« Reply #1499 on: March 01, 2018, 10:52:29 AM »
Meanwhile, more Carter listening: two song cycles, A Mirror on which to Dwell and In Sleep, in Thunder. My early impression is that Carter's style really does not fit vocal music very well. It's fine to have instruments chatting, screeching and yowling away, but when people do it...maybe my ears just haven't adjusted yet. Anyone else have problems with Carter's vocal works?
I agree with you. An aspect that also contributes to what I perceive to be a lack of integration between voice and other instruments in some of Carter's vocal works is that the words are so easily discernible, whereas the instruments are experienced with more focus on their sound, rather than the semantic meaning they could refer to. Of course, at least according to Carter, there are anthropomorphic characteristics attributed to the instruments in many of his pieces, but these are expressed in terms of sound, and do not usually directly refer to semantics.
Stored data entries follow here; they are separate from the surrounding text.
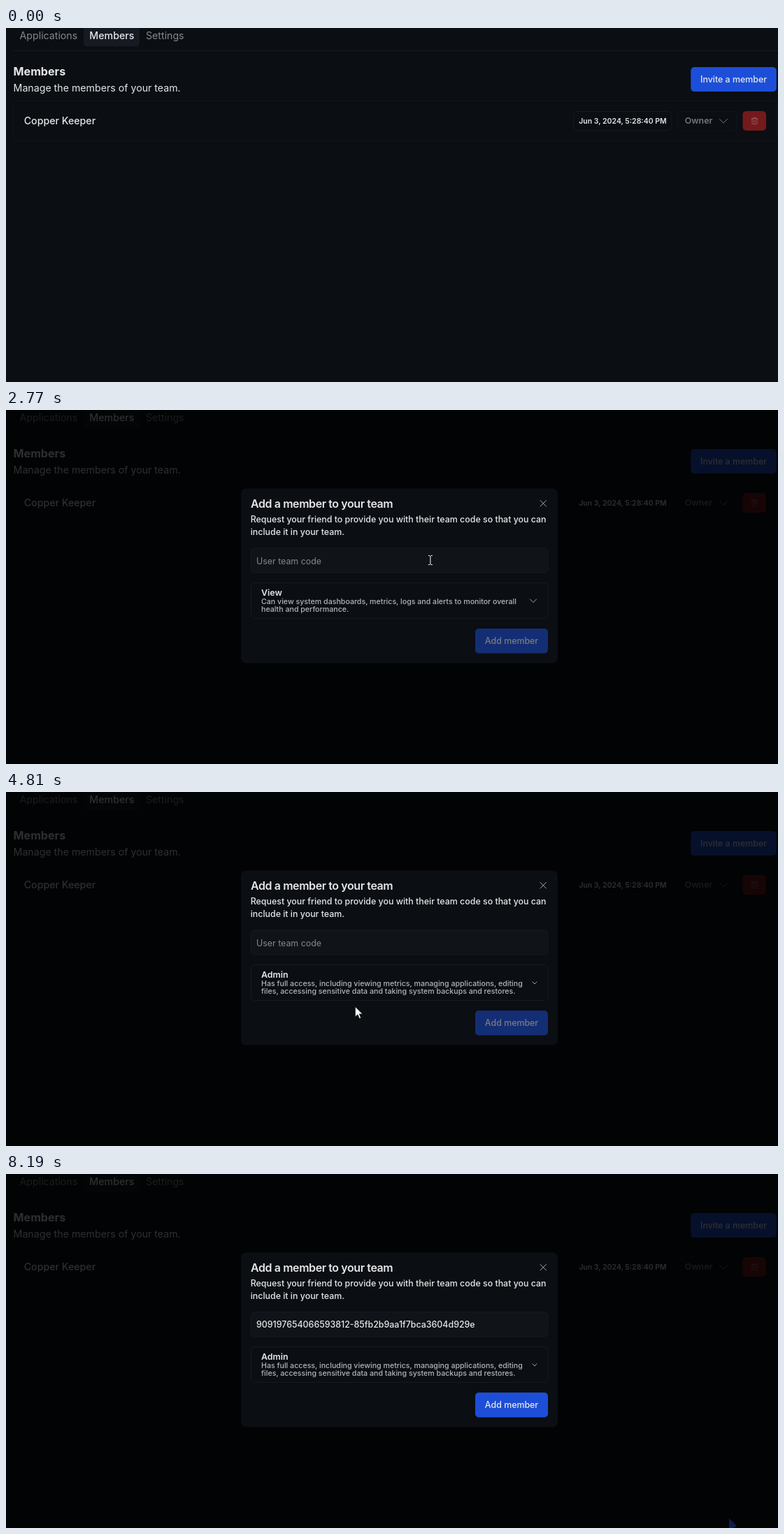
An HTML page for the animation above (8260 ms loop, 1104 px wide and 507 px high).

```html
<!DOCTYPE html>
<html lang="en">
<head>
<meta charset="utf-8">
<title>Invite a member</title>
<style>
  html, body { margin: 0; width: 100%; height: 100%; overflow: hidden; background: #0b0e12; }
  svg { display: block; width: 1104px; height: 507px; font-family: Inter, sans-serif; font-size: 12.4px; font-weight: 500; fill: #e6e7ea; }
  .base { font-size: 14.18px; }
  .regular { font-weight: 400; }
  .head { font-size: 15.95px; font-weight: 600; }
  .strong { font-weight: 600; }
  .note { font-size: 10.63px; fill: #b4b6ba; }
  .item-note { font-size: 9.75px; fill: #b4b6ba; }
  .muted { fill: #85888d; }
  .mid { text-anchor: middle; }
  .box { fill: none; stroke: #171a20; }
  .icon { fill: none; stroke: #a4a6aa; stroke-linecap: round; stroke-linejoin: round; }
  .pointer { fill: #fff; stroke: #111; stroke-width: .9; stroke-linejoin: round; }
</style>
</head>
<body>
<svg viewBox="0 0 1104 507">
  <g id="page">
    <rect x="111" y="-8" width="80" height="34.5" rx="5" fill="#161a23"/>
    <text class="base regular muted" x="19.6" y="16">Applications</text>
    <text class="base" x="119.3" y="16">Members</text>
    <text class="base regular muted" x="200" y="16">Settings</text>
    <path class="box" d="M11 32.5H1104"/>
    <text class="head" style="font-size:16.1px;font-weight:700" x="10.6" y="68">Members</text>
    <text class="base regular" x="10.6" y="91">Manage the members of your team.</text>
    <rect id="invite" x="979.3" y="56.1" width="122.5" height="35" rx="5"/>
    <text class="mid" x="1040.5" y="78">Invite a member</text>
    <rect class="box" x="10.5" y="104.5" width="1092" height="57.5" rx="7" style="stroke:#12151a"/>
    <text class="base" x="25.7" y="138">Copper Keeper</text>
    <rect class="box" x="811.5" y="119.5" width="140.5" height="27.5" rx="5"/>
    <text class="mid" style="font-size:10.5px;font-weight:600" x="882" y="136.5">Jun 3, 2024, 5:28:40 PM</text>
    <rect class="box" x="960.5" y="119.5" width="85" height="27.5" rx="5" style="stroke:#12151a"/>
    <text class="strong" x="970.7" y="137.3" fill="#767779">Owner</text>
    <path class="icon" d="M1020.5 130.5L1026 136L1031.5 130.5" style="stroke:#767779"/>
    <rect x="1053.5" y="119" width="33.5" height="28" rx="5" fill="#741a1c"/>
    <path class="icon" d="M1066 130H1075M1067 130V136.5Q1067 137.5 1068 137.5H1073Q1074 137.5 1074 136.5V130M1068.5 130V128.5H1072.5V130M1069.5 132.5V135M1071.5 132.5V135" style="stroke:#9c6567;stroke-width:.8"/>
    <rect y="505" width="1104" height="2" fill="#1b0a10"/>
  </g>

  <rect id="backdrop" width="1104" height="507" fill="#000"/>

  <g id="modal">
    <rect x="336" y="112.5" width="453" height="250" rx="7" fill="#0b0e12"/>
    <text class="head" style="letter-spacing:-.024em" x="350" y="140">Add a member to your team</text>
    <path class="icon" d="M764 129.5L772.5 138M772.5 129.5L764 138"/>
    <text x="349.7" y="161">Request your friend to provide you with their team code so that you can</text>
    <text x="349.7" y="179">include it in your team.</text>
    <rect class="box" x="350.5" y="198" width="424.5" height="35" rx="5" style="fill:#101318"/>
    <text id="code" x="358"></text>
    <rect id="caret" y="207.5" width="1" height="15" fill="#fff"/>
    <rect id="select" class="box" x="350.5" y="247.5" width="424.5" height="51" rx="5"/>
    <text id="role" class="strong" x="365" y="266"></text>
    <text id="roleNote1" class="note" x="365" y="278.3"></text>
    <text id="roleNote2" class="note" x="365" y="289.1"></text>
    <path id="chevron" class="icon"/>
    <g id="add">
      <rect id="addFill" x="671" y="313" width="104" height="35.4" rx="5"/>
      <text class="mid" x="723" y="335.3">Add member</text>
    </g>
  </g>

  <g id="menu">
    <rect class="box" x="350.5" y="303" width="424.5" height="200.5" rx="5" style="fill:#0a0d11"/>
    <rect id="hoverItem" x="354" y="307.5" width="417" height="45" rx="4" fill="#141821"/>
    <g id="items"></g>
  </g>

  <path id="trace" d="M1034 493L1045 504L1040 507H1034Z" fill="#0c1d4c"/>
  <circle id="press" r="11.5" fill="#eee628" opacity=".65"/>
  <g id="cursor">
    <path id="arrow" class="pointer" d="M0 0V15L3.6 11.7L6 17.4L8.4 16.4L6 10.9H10.8Z"/>
    <path id="hand" class="pointer" transform="translate(0 -.5) scale(.92)" d="M-1.5 1.2Q0 -.8 1.5 1.2V7Q3 6 4.3 7.5Q6 7 7 8.6Q9 8.2 9.3 10V14Q9 17 7.5 20H-.5Q-2 17 -5 13.5Q-6 11 -3.6 11L-1.5 12.5Z"/>
    <path id="beam" d="M-3 -6.5H-1L0 -5.5L1 -6.5H3M0 -5.5V5.5M-3 6.5H-1L0 5.5L1 6.5H3" fill="none" stroke="#fff"/>
  </g>
</svg>
<script>
const LOOP = 8260;
const OPEN_MODAL = 2090, OPEN_MENU = 3230, CLOSE_MENU = 4540, FOCUS = 5140, PASTE = 5730;
const BLUE = '#1d4ed8', BLUE_HOVER = '#1e40af';
const CODE = '909197654066593812-85fb2b9aa1f7bca3604d929e';

const VIEW = ['View', 'Can view system dashboards, metrics, logs and alerts to monitor overall', 'health and performance.'];
const ADMIN = ['Admin', 'Has full access, including viewing metrics, managing applications, editing', 'files, accessing sensitive data and taking system backups and restores.'];
const MENU = [
  ['Admin', 'Has full access, including viewing metrics, managing applications, editing files,', 'accessing sensitive data and taking system backups and restores.'],
  ['Maintain', 'In addition to manager permissions, can upload, download and edit application files', 'and configurations.'],
  ['Manager', 'In addition to view permissions, can control application lifecycles by starting,', 'stopping and restarting services.'],
  ['View', 'Can view system dashboards, metrics, logs and alerts to monitor overall health and', 'performance.']
];

// time, x, y
const PATH = [
  [70, 1062, 405], [250, 1060, 270], [450, 1053, 125], [690, 1051, 80],
  [890, 1051, 80], [960, 1050, 78], [2120, 1050, 78],
  [2400, 860, 125], [2600, 680, 185], [2770, 607, 215], [2910, 590, 222],
  [2980, 580, 232], [3150, 548, 262], [3330, 544, 264], [3500, 535, 290],
  [3800, 521, 324], [3870, 521, 324], [4010, 521, 337], [4600, 521, 337],
  [4810, 499.5, 307.5], [5000, 460, 243], [5140, 450, 215], [5370, 450, 215],
  [5700, 540, 220], [5830, 595, 237], [5980, 690, 270],
  [6190, 722, 297], [6250, 727, 303], [6390, 738, 326], [7650, 738, 326],
  [7860, 1010, 470], [7930, 1036, 494]
];
const PRESSES = [[1820, 2090], [3190, 3270], [4470, 4540], [5110, 5180]];

const el = {};
document.querySelectorAll('[id]').forEach(node => el[node.id] = node);

el.items.innerHTML = MENU.map(([name, ...notes], i) => {
  const y = 324 + i * 48.1;
  return `<text class="strong" x="361.5" y="${y}">${name}</text>` +
    notes.map((note, k) => `<text class="item-note" x="361.5" y="${y + 11.5 + k * 10}">${note}</text>`).join('');
}).join('');

const progress = (t, start, length) => Math.min(1, Math.max(0, (t - start) / length));
const easeOut = p => 1 - (1 - p) ** 2;
const show = (node, on) => node.style.display = on ? '' : 'none';
const inside = ([x, y], left, top, right, bottom) => x >= left && x <= right && y >= top && y <= bottom;

function cursorAt(t) {
  const next = PATH.findIndex(p => p[0] > t);
  if (next < 0) return PATH[PATH.length - 1].slice(1);
  if (next === 0) return PATH[0].slice(1);
  const [t0, x0, y0] = PATH[next - 1], [t1, x1, y1] = PATH[next];
  const p = (t - t0) / (t1 - t0);
  return [x0 + (x1 - x0) * p, y0 + (y1 - y0) * p];
}

// Fades a panel in while it grows around the given anchor.
function popIn(node, p, x, y) {
  const s = .95 + .05 * p;
  show(node, p > 0);
  node.style.opacity = p;
  node.setAttribute('transform', `translate(${x * (1 - s)} ${y * (1 - s)}) scale(${s})`);
}

function render(t) {
  const pos = cursorAt(t);
  const modalOpen = t >= OPEN_MODAL, pasted = t >= PASTE;
  const menuOpen = t >= OPEN_MENU && t < CLOSE_MENU;
  const onInvite = !modalOpen && t >= 70 && inside(pos, 979, 56, 1102, 91);
  const onInput = modalOpen && inside(pos, 350, 198, 775, 233);
  const onSelect = modalOpen && inside(pos, 350, 247, 775, 299);
  const onItem = menuOpen && inside(pos, 351, 304, 774, 503);
  const onAdd = pasted && inside(pos, 671, 313, 775, 348);

  const fade = easeOut(progress(t, OPEN_MODAL - 30, 200));
  el.backdrop.setAttribute('opacity', .8 * fade);
  popIn(el.modal, fade, 562, 237);
  popIn(el.menu, easeOut(progress(t, OPEN_MENU, 150)) * (1 - progress(t, CLOSE_MENU, 110)), 562, 303);

  el.invite.style.fill = onInvite ? BLUE_HOVER : BLUE;
  el.addFill.style.fill = onAdd ? BLUE_HOVER : BLUE;
  el.add.style.opacity = pasted ? 1 : .5;
  el.select.style.fill = onSelect || menuOpen ? '#131721' : 'none';
  show(el.hoverItem, onItem && pos[1] < 353);

  const admin = t >= CLOSE_MENU;
  [el.role.textContent, el.roleNote1.textContent, el.roleNote2.textContent] = admin ? ADMIN : VIEW;
  el.chevron.setAttribute('d', admin ? 'M753 272L756 275L759 272' : 'M749.5 271L754 275.5L758.5 271');

  el.code.textContent = pasted ? CODE : 'User team code';
  el.code.setAttribute('class', pasted ? '' : 'regular muted');
  el.code.setAttribute('y', pasted ? 220 : 220.7);
  const blinkStart = pasted ? PASTE : FOCUS;
  show(el.caret, t >= FOCUS && t < 8190 && Math.floor((t - blinkStart) / 530) % 2 === 0);
  el.caret.setAttribute('x', pasted ? 669 : 358);

  const kind = onInput ? 'beam' : onInvite || onSelect || onItem || onAdd ? 'hand' : 'arrow';
  ['arrow', 'hand', 'beam'].forEach(name => show(el[name], name === kind));
  const place = `translate(${pos.join(' ')})`;
  el.cursor.setAttribute('transform', place);
  el.press.setAttribute('transform', place);
  show(el.cursor, t >= 70 && t < 7930);
  show(el.press, PRESSES.some(([from, to]) => t >= from && t < to));
  show(el.trace, t >= 7930);
}

const start = performance.now();
function tick() {
  render((performance.now() - start) % LOOP);
  requestAnimationFrame(tick);
}
tick();
</script>
</body>
</html>
```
It seems to me to be a bit of a missed opportunity that when he directly used language (which he drew so much inspiration from), he did not maximize its expressive capacity in relation to the whole of the work, but left some of it isolated from the rest of the composition.